***** SUPPLIED ENTRIES *****

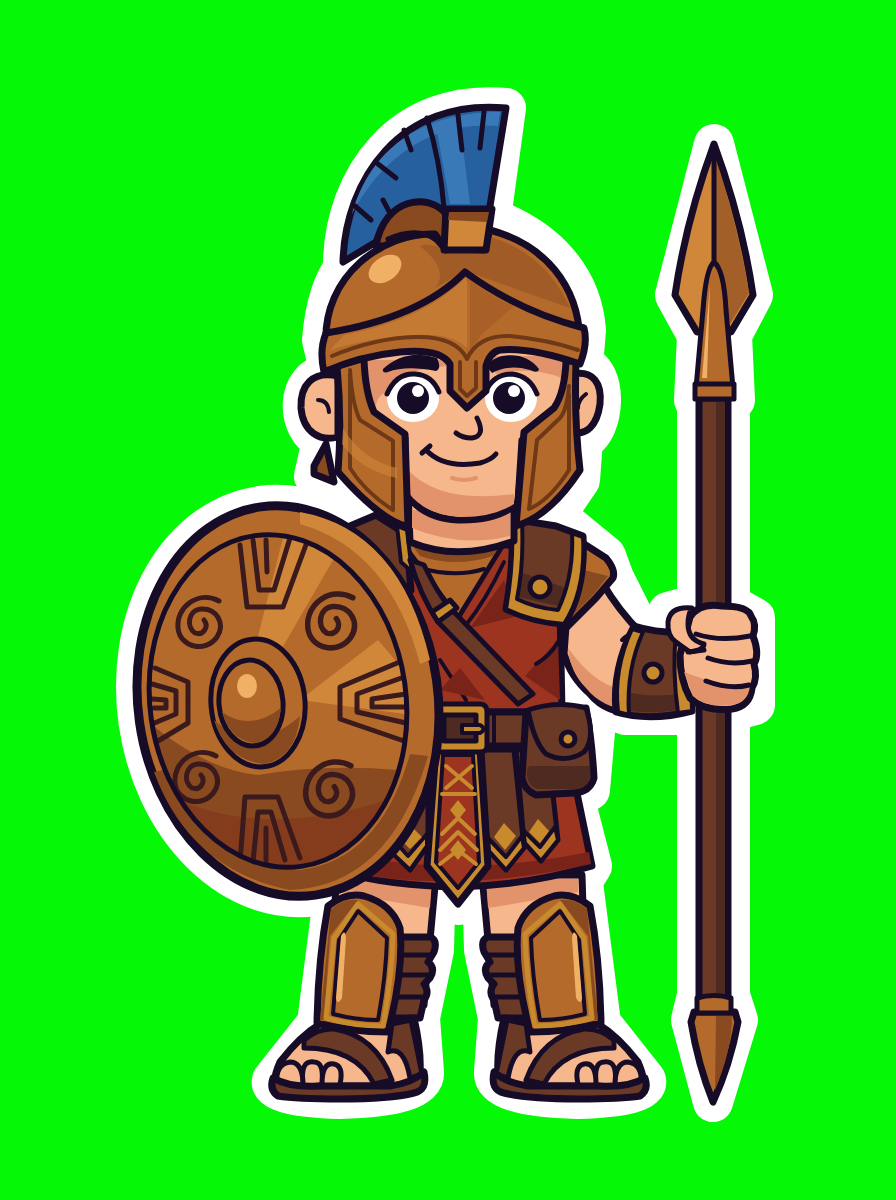
<!DOCTYPE html>
<html lang="en">
<head>
<meta charset="utf-8">
<title>Hoplite sticker</title>
<style>
:root{--field:#05f805;--ink:#170c28;--bronze:#b46a2b;--bronze-light:#d1873a;--bronze-dark:#8a4a20;--gold:#c78a2c;--skin:#f7b78d;--skin-shade:#e2936c;--tunic:#9c3420;--tunic-dark:#7a2419;--leather:#6b3a26;--leather-dark:#4e2a20;--blue:#27609f;--blue-light:#3a79b8;--glint:#f0b066}
html,body{margin:0;height:100%;overflow:hidden;background:var(--field)}
svg{display:block;width:896px;height:1200px}
.halo{fill:#fff;stroke:#fff;stroke-width:40;stroke-linejoin:round}
.figure{stroke:var(--ink);stroke-width:7;stroke-linejoin:round;stroke-linecap:round}
.thin{stroke-width:4}
.mid{stroke-width:5}
.flat{stroke:none}
.line{fill:none}
.bronze{fill:var(--bronze)}.light{fill:var(--bronze-light)}.dark{fill:var(--bronze-dark)}
.gold{fill:var(--gold)}.skin{fill:var(--skin)}.shade{fill:var(--skin-shade)}
.tunic{fill:var(--tunic)}.tunic-dark{fill:var(--tunic-dark)}
.leather{fill:var(--leather)}.leather-dark{fill:var(--leather-dark)}
.blue{fill:var(--blue)}.blue-light{fill:var(--blue-light)}.ink{fill:var(--ink)}.glint{fill:var(--glint)}
.trim{fill:none;stroke:var(--gold)}
.groove{fill:none;stroke:#6f3817;stroke-width:4}
.relief{fill:none;stroke:#3a1a1c;stroke-width:5}
</style>
</head>
<body>
<svg viewBox="0 0 896 1200" role="img" aria-label="Cartoon Greek warrior with a crested helmet, round shield and spear">
<defs>
<clipPath id="shield-face"><ellipse cx="278" cy="701" rx="128" ry="167" transform="rotate(-8 278 701)"/></clipPath>
<path id="spiral" d="M19-22C-2-33-24-16-22 5C-20 25 6 30 17 14C26 0 16-15 1-14C-12-13-14 4-5 10C4 13 9 3 4-3"/>
<g id="leg">
<path class="skin" d="M336 875L332 1005H424L436 875Z"/>
<path class="shade flat" d="M340 879H432L430 908Q380 900 340 892Z"/>
<path class="leather" d="M392 937H430Q438 940 434 952L428 962Q436 968 430 978L424 984Q430 992 424 1000L420 1018H388Z"/>
<path class="line mid" d="M398 955H430M398 975H428M396 997H424"/>
<path class="skin" d="M320 1024Q300 1036 280 1062Q272 1080 276 1086H418Q424 1062 414 1018Z"/>
<path class="leather mid" d="M392 1024L411 1020Q417 1050 422 1074L410 1078Q404 1045 388 1052Z"/>
<path class="leather mid" d="M304 1040Q318 1028 334 1029Q376 1036 392 1080L374 1084Q356 1048 304 1048Z"/>
<path class="skin mid" d="M277 1084Q275 1064 290 1062Q302 1062 303 1082M303 1084Q300 1060 314 1062Q324 1062 322 1082M322 1084Q322 1062 334 1064Q344 1066 340 1084"/>
<path class="leather" d="M273 1078Q290 1088 320 1086H390Q412 1083 424 1072Q428 1090 414 1093Q390 1099 340 1099Q296 1099 278 1096Q269 1090 273 1078Z"/>
<path class="bronze" d="M328 906Q346 892 364 896Q392 904 400 928Q404 970 388 1032Q350 1032 317 1023Q318 960 328 906Z"/>
<path class="dark flat" d="M331 909Q344 898 358 900L330 936L324 1020H320Z"/>
<path class="trim mid" d="M358 904L334 938L326 1018Q354 1026 383 1026Q392 976 393 934Z"/>
<path class="line thin" d="M358 911L339 940L333 1014Q356 1020 378 1020Q386 976 387 938Z"/>
<path class="flat glint" d="M341 936Q345 928 346 938L342 998Q337 1006 336 998Z"/>
</g>
</defs>

<rect width="896" height="1200" fill="var(--field)"/>

<g class="halo">
<path d="M343 262C345 180 400 98 506 108L491 218C550 240 582 280 586 330L583 366C608 370 606 430 583 440L580 480L556 515L606 556L614 578L636 622L680 630L682 715L625 715L572 690L596 720L590 790L575 800L592 866L580 885L458 905L336 880L300 520L350 515L314 476L322 440C296 430 294 375 330 374L322 340Q326 290 345 266Z"/>
<ellipse cx="288" cy="701" rx="151" ry="197" transform="rotate(-8 288 701)"/>
<path d="M336 875L317 1023L272 1080Q268 1097 340 1099Q426 1097 424 1072L420 1018L434 950L436 875Z"/>
<path d="M582 875L601 1023L646 1080Q650 1097 578 1099Q492 1097 494 1072L498 1018L484 950L482 875Z"/>
<path d="M714 144L753 295L732 335L735 400H730V604L755 618V705L730 712V995L738 1020L713 1102L691 1020L697 995V712L668 700V612L697 604V400H694L697 335L675 295Z"/>
</g>

<g class="figure">
<g id="legs">
<use href="#leg"/>
<use href="#leg" transform="translate(918 0) scale(-1 1)"/>
</g>

<g id="tunic">
<path class="tunic" d="M360 740H566L592 866Q530 885 458 887Q390 886 340 872Z"/>
<path class="tunic-dark flat" d="M344 852Q450 880 589 852L591 864Q460 894 341 872Z"/>
<path class="tunic" d="M390 560L420 545H510L560 610L562 712H400Z"/>
<path class="bronze mid" d="M400 540L506 540L458 618Z"/>
<path class="dark flat" d="M412 545H500L493 556Q455 568 420 556Z"/>
<path class="line thin" d="M420 568Q455 578 484 569M504 562Q486 600 466 625M440 660L466 700"/>
<path class="tunic-dark flat" d="M504 580L518 616L470 628ZM558 640L525 676L560 700ZM440 690L460 668L485 700Z"/>
<path class="line thin" d="M536 664Q550 656 558 642"/>
</g>

<g id="kilt-straps">
<path class="leather mid" d="M394 750H428V845L410 870L390 850Z"/>
<path class="leather mid" d="M482 750H514L524 848L506 870L488 850Z"/>
<path class="leather mid" d="M516 750H548L558 840L541 861L524 842Z"/>
<path class="gold thin" d="M392 838L408 856L427 834V846L410 870L391 852ZM488 838L506 857L522 836L524 848L506 870L489 851ZM523 830L540 847L555 827L558 840L541 861L525 843Z"/>
<path class="gold flat" d="M410 825L422 837L410 849L398 837ZM504 823L516 836L505 850L494 837ZM538 819L549 831L540 843L529 832Z"/>
<path class="gold" d="M436 750H480L488 866L458 904L427 866Z"/>
<path class="tunic thin" d="M443 755H473L479 862L458 888L436 862Z"/>
<path class="trim thin" d="M446 766L472 788M472 766L446 788M442 794H475M442 834L458 818L475 834M440 850L458 832L477 850M440 864L458 850L476 864"/>
<path class="gold flat" d="M458 800L466 810L458 820L450 810ZM458 840L466 850L458 860L450 850Z"/>
</g>

<g id="arm">
<path class="skin" d="M566 626L602 582Q618 610 642 634L640 714Q606 714 590 694Q570 676 564 654Z"/>
<path class="shade flat" d="M568 648Q598 690 630 690V710Q602 708 586 688Q570 672 568 648Z"/>
<path class="line thin" d="M622 640Q628 634 635 632"/>
<path class="bronze" d="M570 535L606 558Q616 570 613 578L596 598L566 628Z"/>
<path class="dark flat" d="M584 570L608 576L594 594L570 618Z"/>
<path class="leather" d="M634 626Q660 634 690 632L692 711Q650 722 616 712Q612 668 634 626Z"/>
<path class="leather-dark flat" d="M622 690Q650 700 688 692L689 708Q650 716 620 709Z"/>
<path class="gold thin" d="M632 629L643 632Q626 670 629 715L618 712Q613 670 632 629Z"/>
<path class="gold thin" d="M676 632L690 632L692 711L678 713Q672 670 676 632Z"/>
<circle class="gold mid" cx="653" cy="673" r="9"/>
</g>

<g id="cross-strap">
<path class="leather" d="M350 526L376 515L406 534L411 590L380 570Z"/>
<path class="gold thin" d="M397 526L407 530L412 572L401 562Z"/>
<path class="leather mid" d="M410 560L424 565Q442 602 456 614L533 694L518 704L438 622Q420 595 410 560Z"/>
<path class="gold mid" d="M432 612L450 600L457 608L438 622Z"/>
</g>

<g id="shoulder-guard">
<path class="leather" d="M512 519L556 526L583 536Q586 590 564 624Q532 622 506 609Q514 565 512 519Z"/>
<path class="leather-dark flat" d="M520 572L566 588L558 606L514 596Z"/>
<path class="gold thin" d="M512 519L522 522Q524 564 517 599Q535 608 558 610Q574 576 572 533L583 537Q586 590 564 624Q532 622 506 609Q514 565 512 519Z"/>
<circle class="gold mid" cx="540" cy="587" r="10"/>
</g>

<g id="belt">
<path class="leather" d="M420 712H530V746H420Z"/>
<path class="line thin" d="M494 713V745"/>
<path class="gold mid" d="M440 704H480Q487 704 487 712V746Q487 752 480 752H436V708Z"/>
<path class="leather-dark mid" d="M444 715H476V741H444Z"/>
<path class="gold thin" d="M462 725H480Q487 729 480 733H462Z"/>
<path class="leather" d="M526 712L586 708Q592 740 594 778Q590 792 574 793L536 795Q524 790 522 778Z"/>
<path class="leather-dark flat" d="M529 766H590Q592 788 576 789H538Q526 786 527 770Z"/>
<path class="leather mid" d="M528 710Q558 700 586 708Q596 738 584 752Q566 764 546 754Q534 742 528 710Z"/>
<circle class="gold mid" cx="568" cy="739" r="7"/>
</g>

<g id="head">
<path class="skin" d="M408 492H514V541Q458 562 410 542Z"/>
<path class="shade flat" d="M412 510H510V536Q460 548 412 528Z"/>
<path class="dark" d="M326 444L314 466V474L334 482Z"/>
<path class="skin" d="M338 376C312 370 300 386 301 408C303 432 320 442 338 437Z"/>
<path class="skin" d="M572 374C594 370 602 384 600 404C597 426 586 436 572 432Z"/>
<path class="line thin" d="M318 400Q328 400 329 412M586 394Q578 400 578 408"/>
<path class="skin" d="M362 345H568L566 412L522 440L518 502Q500 521 458 520Q420 518 404 490L405 438L366 414Z"/>
<path class="shade flat" d="M408 470Q440 504 514 494V504Q492 518 458 517Q424 514 408 492ZM368 360H450V366Q400 368 390 390Q374 396 376 412L368 408ZM490 356H562V378Q530 366 496 374Z"/>
<g id="eyes" class="flat">
<ellipse cx="413" cy="398" rx="26" ry="24" fill="#fff"/><ellipse cx="511" cy="398" rx="26" ry="24" fill="#fff"/>
<path class="line" stroke="var(--ink)" stroke-width="5" d="M387 394Q396 373 415 374Q432 375 439 392M486 391Q494 374 512 374Q530 376 537 394"/>
<circle class="ink" cx="413" cy="398" r="16"/><circle class="ink" cx="509" cy="398" r="16"/>
<circle cx="418" cy="391" r="6" fill="#fff"/><circle cx="514" cy="391" r="6" fill="#fff"/>
</g>
<path class="ink flat" d="M383 369Q406 348 437 358Q442 368 436 371Q406 365 388 372Q382 374 383 369ZM488 368Q488 360 502 356Q526 352 539 369Q538 374 530 370Q508 364 492 373Z"/>
<path class="line mid" d="M477 418Q486 436 472 438Q462 438 456 433M426 450Q444 469 480 463Q491 460 496 454M422 453L430 446"/>
<path class="line thin" stroke="var(--skin-shade)" style="stroke:var(--skin-shade)" d="M452 478Q464 482 476 478"/>
</g>

<g id="helmet">
<path class="blue" d="M343 262C345 180 400 98 506 108L489 212H443C420 196 390 205 376 242Z"/>
<path class="blue-light flat" d="M352 214C370 150 420 112 500 112L498 126C430 120 380 160 352 214ZM436 126L460 124L470 204H450Z"/>
<path class="line mid" d="M427 118Q440 160 444 208M404 130L411 150M378 164L396 178M355 206L371 220M458 115L462 150M484 112L480 148M391 215L383 200"/>
<path class="dark" d="M376 246C384 198 428 192 446 214L448 246Z"/>
<path class="bronze" d="M326 345C322 275 384 232 435 234L445 248L484 250L490 230C545 245 578 285 580 340Z"/>
<path class="dark flat" d="M420 246Q432 242 446 251H484L487 236Q545 252 570 308L465 271Q460 274 435 288Q450 270 420 246Z" opacity=".45"/>
<path class="line mid" d="M388 239Q418 226 436 240L446 251"/>
<path class="light" d="M446 209H492L486 250H444Z"/>
<path class="dark flat" d="M449 212H489L487 222L448 220Z"/>
<ellipse class="glint flat" cx="385" cy="269" rx="18" ry="12" transform="rotate(-34 385 269)"/>
<path class="bronze" d="M337 366L364 358Q365 392 374 412L405 434L408 527Q380 520 338 472Q342 420 337 366Z"/>
<path class="groove" d="M350 370Q352 404 360 420L393 441V510Q365 492 350 468V374"/>
<path class="bronze" d="M576 362L566 360Q565 392 554 408L524 432L516 526Q550 516 580 470Q574 420 576 362Z"/>
<path class="groove" d="M569 386Q567 410 560 418L537 440L529 509Q550 500 569 470V394"/>
<path class="light flat" d="M343 428Q362 460 397 468V478Q360 470 342 444Z" opacity=".6"/>
<path class="bronze" d="M326 333Q420 318 465 272Q520 312 584 328Q588 344 580 364Q530 347 500 350Q490 352 486 366V391L467 408L450 391V364Q440 348 400 352Q360 356 324 372Q319 350 326 333Z"/>
<path class="light flat" d="M344 335Q424 320 465 278L470 282V352Q455 330 404 336Q370 338 330 350Z" opacity=".55"/>
<path class="dark flat" d="M467 278Q496 300 514 306L482 334L467 356Z" opacity=".3"/>
<path class="groove" d="M332 356Q375 338 415 337Q456 336 467 359Q478 335 510 336Q550 340 578 350M460 362V389L467 396L476 388V362"/>
</g>

<g id="shield">
<ellipse class="bronze" cx="288" cy="701" rx="150" ry="196" transform="rotate(-8 288 701)" stroke-width="9"/>
<path class="dark flat" d="M154 772Q190 870 290 890Q390 886 428 756L410 754Q380 860 300 870Q212 862 164 770Z"/>
<path class="light flat" d="M300 512Q400 530 430 660L420 664Q390 550 300 524Z"/>
<g clip-path="url(#shield-face)">
<path class="bronze flat" d="M130 520H430V890H130Z"/>
<path class="light flat" d="M285 530L340 548L274 662L252 660ZM300 700L378 640L412 680V715Z"/>
<path class="dark flat" d="M130 706Q200 770 258 775Q330 762 420 772V890H130Z"/>
<path class="tunic-dark flat" opacity=".35" d="M150 784Q250 850 412 792V890H150Z"/>
<g class="relief">
<path d="M240 545L247 607H283L307 542M253 540L259 590H274L290 538M266 540L267 572"/>
<path d="M240 862L245 797H278L300 858M253 862L258 812H271L285 860M266 862V828"/>
<path d="M155 668L188 682V723L158 741M152 684L176 691V714L152 724M152 699L166 700V708H154"/>
<path d="M402 661L340 687V719L404 741M404 677L357 694V712L406 723M406 694L372 699V707H406"/>
</g>
</g>
<g class="relief">
<use href="#spiral" x="200" y="623"/>
<use href="#spiral" transform="translate(332 622) scale(1.1)"/>
<use href="#spiral" x="197" y="778"/>
<use href="#spiral" transform="translate(330 790) scale(1.1)"/>
</g>
<ellipse class="line mid" cx="278" cy="701" rx="128" ry="167" transform="rotate(-8 278 701)"/>
<ellipse class="bronze mid" cx="258" cy="703" rx="47" ry="64" transform="rotate(-5 258 703)"/>
<path class="dark flat" d="M214 720Q255 756 300 716Q296 758 264 764Q226 760 214 720Z"/>
<ellipse class="bronze mid" cx="251" cy="703" rx="32" ry="43" transform="rotate(-5 251 703)"/>
<path class="dark flat" d="M222 712Q250 732 281 708Q278 740 254 743Q230 740 222 712Z"/>
<ellipse class="glint flat" cx="247" cy="686" rx="10" ry="12"/>
</g>

<g id="spear">
<path class="leather" d="M699 398H728V1002H699Z"/>
<path class="leather-dark flat" d="M716 402H725V1000H716Z"/>
<path class="light" d="M714 144Q742 220 753 295L731 332H697L675 295Q686 220 714 144Z"/>
<path class="dark flat" d="M715 156Q738 225 749 293L730 324L715 262Z" opacity=".65"/>
<path class="line mid" d="M714 150V262"/>
<path class="bronze mid" d="M714 262Q724 270 726 310L733 388H696L703 310Q706 268 714 262Z"/>
<path class="glint flat" d="M710 284L707 378H702Z"/>
<path class="bronze mid" d="M695 384H734V399H695Z"/>
<path class="bronze" d="M694 1012H735L738 1022Q730 1065 713 1102Q698 1065 691 1022Z"/>
<path class="dark flat" d="M716 1016H732Q732 1050 715 1090Z"/>
<path class="bronze mid" d="M697 998Q714 993 731 998V1013H697Z"/>
</g>

<g id="hand">
<path class="skin" d="M690 617Q700 602 722 606Q748 606 751 616Q757 624 753 636Q760 654 754 664Q758 678 752 688Q750 706 732 709Q704 712 690 698Q680 680 680 655Z"/>
<path class="shade flat" d="M684 672L712 682L750 686Q748 704 730 705Q706 708 693 696Z"/>
<path class="line mid" d="M696 634Q720 642 750 636M708 658Q730 666 752 661M706 681Q730 690 749 685"/>
<path class="skin mid" d="M692 608Q670 606 668 622Q667 636 676 642Q684 648 690 652Q704 650 704 644Q688 640 688 624Q688 614 692 608Z"/>
<path class="line mid" d="M688 652L704 650"/>
</g>
</g>
</svg>
</body>
</html>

*****

#### TASK:
What you return must be an exact retyping of the lines above starting at the line with "1078Q290 1088 320" and ending at the line with "909Q344 898 358", and nothing besides.

#### RESPONSE TO THIS TASK:
<path class="leather" d="M273 1078Q290 1088 320 1086H390Q412 1083 424 1072Q428 1090 414 1093Q390 1099 340 1099Q296 1099 278 1096Q269 1090 273 1078Z"/>
<path class="bronze" d="M328 906Q346 892 364 896Q392 904 400 928Q404 970 388 1032Q350 1032 317 1023Q318 960 328 906Z"/>
<path class="dark flat" d="M331 909Q344 898 358 900L330 936L324 1020H320Z"/>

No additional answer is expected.